The idea of enlisting children to the Cause is as fashionable today as it was under Robespierre. To crack the bunker walls of the family and seduce the children has always been a top priority of totalitarians, hard and soft. Progressives love to elevate the sagacity of children...because doing so gives children all the more authority when they parrot the talking points of the latest progressive fad.
Goldberg evokes unrehabilitated common sense in his closing remark: "If the man in the ad were a better father, he would have scolded his kid for the disrespect and demanded to know who was teaching him such crap."

That's not science, but it's full of wisdom nonetheless. Perhaps science has its limitations and "it's place."


Anonymous said...


The Mastercard advertisement is just one tip of the iceberg. I have a little media examination experiment if you care to indulge. When next you settle in for an evening's worth of TV viewing, keep this paradigm in mind: 1) Stupid White Male (SWM); 2) Ass-Kicking Woman (AKW); and 3) Obviously Superior Minority (OSM).

It might be easier to count the commercials without them.

R.B. Glennie said...

(my old handle was `Roundhead'; I've decided it's safe to reveal my actual name)

I've never heard Goldberg so eloquent:

*The idea of enlisting children to the Cause is as fashionable today as it was under Robespierre...*

This is so true.

In Canada here, there are `public service announcements' that feature the `scientist' / TV host / environmental nut David Suzuki.

In this spot, Suzuki is seen sitting (in a treehouse, apparently in the middle of the night) with a group of children, who are letting him know how they are `reducing their carbon footprint.'

Then, one of the children whispers to Dear (Leader) David: `Jimmy's parents don't believe in conserving...'

Beyond the obvious question as to why a 70-year-old man would be in a treehouse at night with a group of children unrelated to him, it shows the totalitarian mindset behind present-day `environmentalism'.

After all, the lad isn't informing on *his own* parents, but those of someone else.

It is startling that neither Suzuki, the producers of the spot, nor yet the energy company that subsidizes the production cost, would have stopped to think about these things.

the truth is clear: `environmentalism' is just another attempt at state control.

David C. Innes said...

Suzuki is still alive? The Canadian media establishment gets hold of someone who represents the approved views (beyond which is thoughtcrime) and then he or she is treated like a Canadian living monument. Didn't someone make him a Senator?

What you describe seems abominable. It's amazing how the corporation tow the liberal line instead of appealing to what ordinary people quietly believe.

But from within their moral frame of reference, I'm sure Suzuki stands in for Yoda, or Mr. Miyagi in Karate Kid, or Shifu, the master in Kung Fu Panda.

R.B. Glennie said...

*Suzuki is still alive? The Canadian media establishment gets hold of someone who represents the approved views (beyond which is thoughtcrime) and then he or she is treated like a Canadian living monument. Didn't someone make him a Senator?*

Not, not a Senator, thank Gaia!

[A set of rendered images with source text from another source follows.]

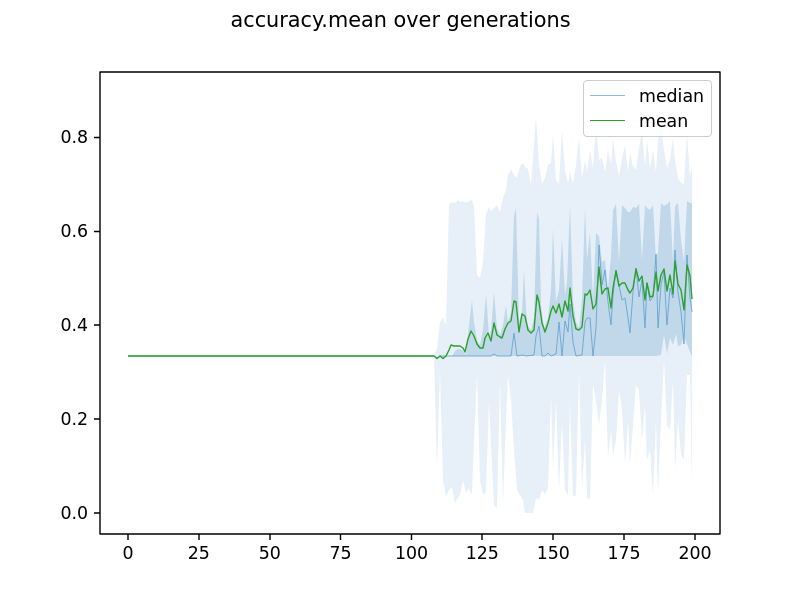
<!DOCTYPE html>
<html lang="en">
<head>
<meta charset="utf-8">
<title>accuracy.mean over generations</title>
<style>
:root {
  --ink: #000;
  --paper: #fff;
  --range: #e7f0f8;
  --quartiles: #c0d8ea;
  --median: #5c9fd0;
  --median-key: #8fbbdc;
  --mean: #2ca02c;
  --legend-line: #ccc;
}
* { box-sizing: border-box; margin: 0; padding: 0; }
html, body { width: 801px; height: 600px; overflow: hidden; background: var(--paper); }
.chart { position: relative; width: 801px; height: 600px; color: var(--ink); font: 17.36px/20px "DejaVu Sans", sans-serif; }
.chart h1 { padding-top: 8px; font-size: 20.8px; line-height: 24px; font-weight: 400; text-align: center; white-space: nowrap; }
.plot { position: absolute; inset: 0; }
.range { fill: var(--range); }
.quartiles { fill: var(--quartiles); }
.median, .mean, .frame { fill: none; stroke-linejoin: round; }
.median { stroke: var(--median); stroke-width: .8; }
.mean { stroke: var(--mean); stroke-width: 1.4; }
.frame { stroke: var(--ink); stroke-width: 1.4; }
.x-labels, .y-labels { position: absolute; display: grid; list-style: none; }
.x-labels { left: 92.6px; top: 543px; width: 637.8px; grid-template-columns: repeat(9, 1fr); text-align: center; }
.y-labels { left: 40px; top: 90.6px; width: 48px; height: 469px; grid-template-rows: repeat(5, 1fr); align-items: center; text-align: right; }
.legend { position: absolute; left: 583px; top: 80px; width: 129px; height: 57px; padding: 2px 6px; display: grid; grid-template-rows: 25px 25px; align-items: center; list-style: none; background: rgba(255, 255, 255, .8); border: 1.5px solid var(--legend-line); border-radius: 4px; }
.legend li { display: flex; align-items: center; gap: 14px; }
.key { width: 35px; height: 1.4px; background: var(--mean); }
.key.is-median { height: 1px; background: var(--median-key); }
</style>
</head>
<body>
<main class="chart">
  <h1>accuracy.mean over generations</h1>
  <svg class="plot" width="801" height="600" viewBox="0 0 801 600" role="img" aria-label="Median and mean accuracy for 200 generations, with shaded spread">
    <polygon class="range" points="434,356 437,348 440,322 443,318 446,325 449,204 452,202 455,203 458,200 460,202 463,201 466,203 469,201 472,200 474,206 477,275 480,278 483,262 486,214 489,207 491,211 494,208 497,205 500,212 503,198 506,190 508,175 511,169 514,175 517,178 520,166 523,163 525,167 528,169 531,185 534,145 536,116 539,165 542,184 545,178 548,165 551,163 553,134 556,180 559,184 562,130 565,170 568,183 570,172 573,184 576,165 579,137 582,178 585,160 587,172 590,150 593,168 596,125 599,160 602,158 605,172 608,150 611,164 613,140 616,162 619,176 622,158 625,145 628,172 630,152 633,166 636,170 639,148 642,130 645,166 647,140 650,168 653,150 656,172 658,140 661,128 664,150 667,168 670,160 673,138 675,160 678,178 681,183 684,184 687,134 690,176 692,168
      692,490 690,375 687,375 684,460 681,455 678,420 675,470 673,380 670,430 667,425 664,360 661,420 658,495 656,420 653,495 650,450 647,460 645,405 642,440 639,390 636,385 633,425 630,465 628,420 625,465 622,410 619,390 616,440 613,455 611,430 608,458 605,360 602,400 599,425 596,400 593,385 590,499 587,498 585,440 582,490 579,370 576,495 573,497 570,400 568,495 565,490 562,420 559,490 556,400 553,470 551,395 548,488 545,494 542,490 539,500 536,498 533,513 525,513 523,500 520,495 517,490 514,450 511,400 508,375 506,420 503,504 500,380 497,508 494,505 491,445 489,400 486,492 483,495 480,480 477,375 474,440 472,495 469,488 466,493 463,480 460,495 458,498 455,503 452,487 449,490 446,497 443,480 440,370 437,470"/>
    <polygon class="quartiles" points="434,356 452,356 455,351 458,349 460,349 463,351 466,355 469,325 472,300 474,322 477,340 480,345 483,330 486,294 489,335 491,330 494,292 497,328 500,335 503,325 506,305 508,322 511,312 514,216 516,208 519,322 522,312 524,270 527,325 531,330 534,318 537,212 539,219 541,305 544,328 548,318 551,290 553,228 556,302 559,290 562,238 565,295 567,282 570,205 573,300 576,322 579,328 582,300 585,208 587,260 590,232 593,300 596,233 599,236 602,262 605,260 608,288 611,256 613,210 616,204 619,262 622,205 625,208 628,212 630,212 633,207 636,208 639,204 642,260 645,205 647,208 650,210 653,205 656,260 658,252 661,203 664,206 667,204 670,201 673,262 675,206 678,203 681,240 684,262 687,201 690,203 692,203
      692,356 690,352 687,344 684,336 681,345 678,346 676,334 673,345 670,338 667,354 664,335 661,355 656,356"/>
    <polyline class="median" points="128,356 434,356 437,358 440,356 491,356 494,354 497,356 511,356 514,333 517,356 523,355 526,356 534,355 536,336 539,326 542,356 545,356 548,353 551,356 556,354 559,322 562,356 565,321 568,332 570,304 573,342 576,356 582,355 585,322 587,318 590,318 593,356 596,328 599,245 602,285 605,270 608,302 611,325 613,295 616,270 619,285 622,300 625,298 628,318 630,333 633,292 636,268 639,297 642,280 645,328 647,283 650,301 653,297 656,254 658,328 661,285 664,272 667,325 670,288 673,298 675,250 678,292 681,312 684,344 687,255 690,298 692,312"/>
    <polyline class="mean" points="128,356 434,356 437,358.5 440,356 443,358.5 446,356 449,350 451,345 454,346 460,346 463,348 465,352 468,339 471,331 474,336 477,344 480,348 483,348 485,338 488,333 491,341 494,323 497,335 500,337 502,338 505,329 508,323 511,321 514,301 516,302 519,332 522,314 525,316 528,330 531,333 534,330 537,295 539,302 542,323 545,332 548,323 551,311 553,306 556,313 559,304 562,317 565,301 568,311 570,288 573,316 576,329 579,330 582,327 585,294 587,295 590,290 593,309 596,304 599,267 602,294 605,289 608,288 611,308 613,288 616,271 619,286 622,283 625,283 628,290 630,293 633,288 636,269 639,281 642,276 645,300 647,283 650,297 653,296 656,272 658,291 661,275 664,269 667,291 670,275 673,294 675,261 678,284 681,290 684,310 687,265 690,276 692,299"/>
    <g class="frame">
      <rect x="100" y="72" width="620" height="462"/>
      <path d="M128 534v6M199 534v6M270 534v6M340.5 534v6M411.5 534v6M482 534v6M553 534v6M624 534v6M695 534v6"/>
      <path d="M100 137.5h-6M100 231.5h-6M100 325h-6M100 419h-6M100 513h-6"/>
    </g>
  </svg>
  <ul class="y-labels">
    <li>0.8</li><li>0.6</li><li>0.4</li><li>0.2</li><li>0.0</li>
  </ul>
  <ul class="x-labels">
    <li>0</li><li>25</li><li>50</li><li>75</li><li>100</li><li>125</li><li>150</li><li>175</li><li>200</li>
  </ul>
  <ul class="legend">
    <li><span class="key is-median"></span>median</li>
    <li><span class="key"></span>mean</li>
  </ul>
</main>
</body>
</html>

Unfortunately, Suzuki's position as an envrionmental extremist causes not the least bit of controversy among the Canadian media-cultural elite.

David C. Innes said...

It seems that scientists are cooling to global warming. Read Kim Strassel's "The Climate Change Climate Change: The number of skeptics is swelling everywhere" in the WSJ.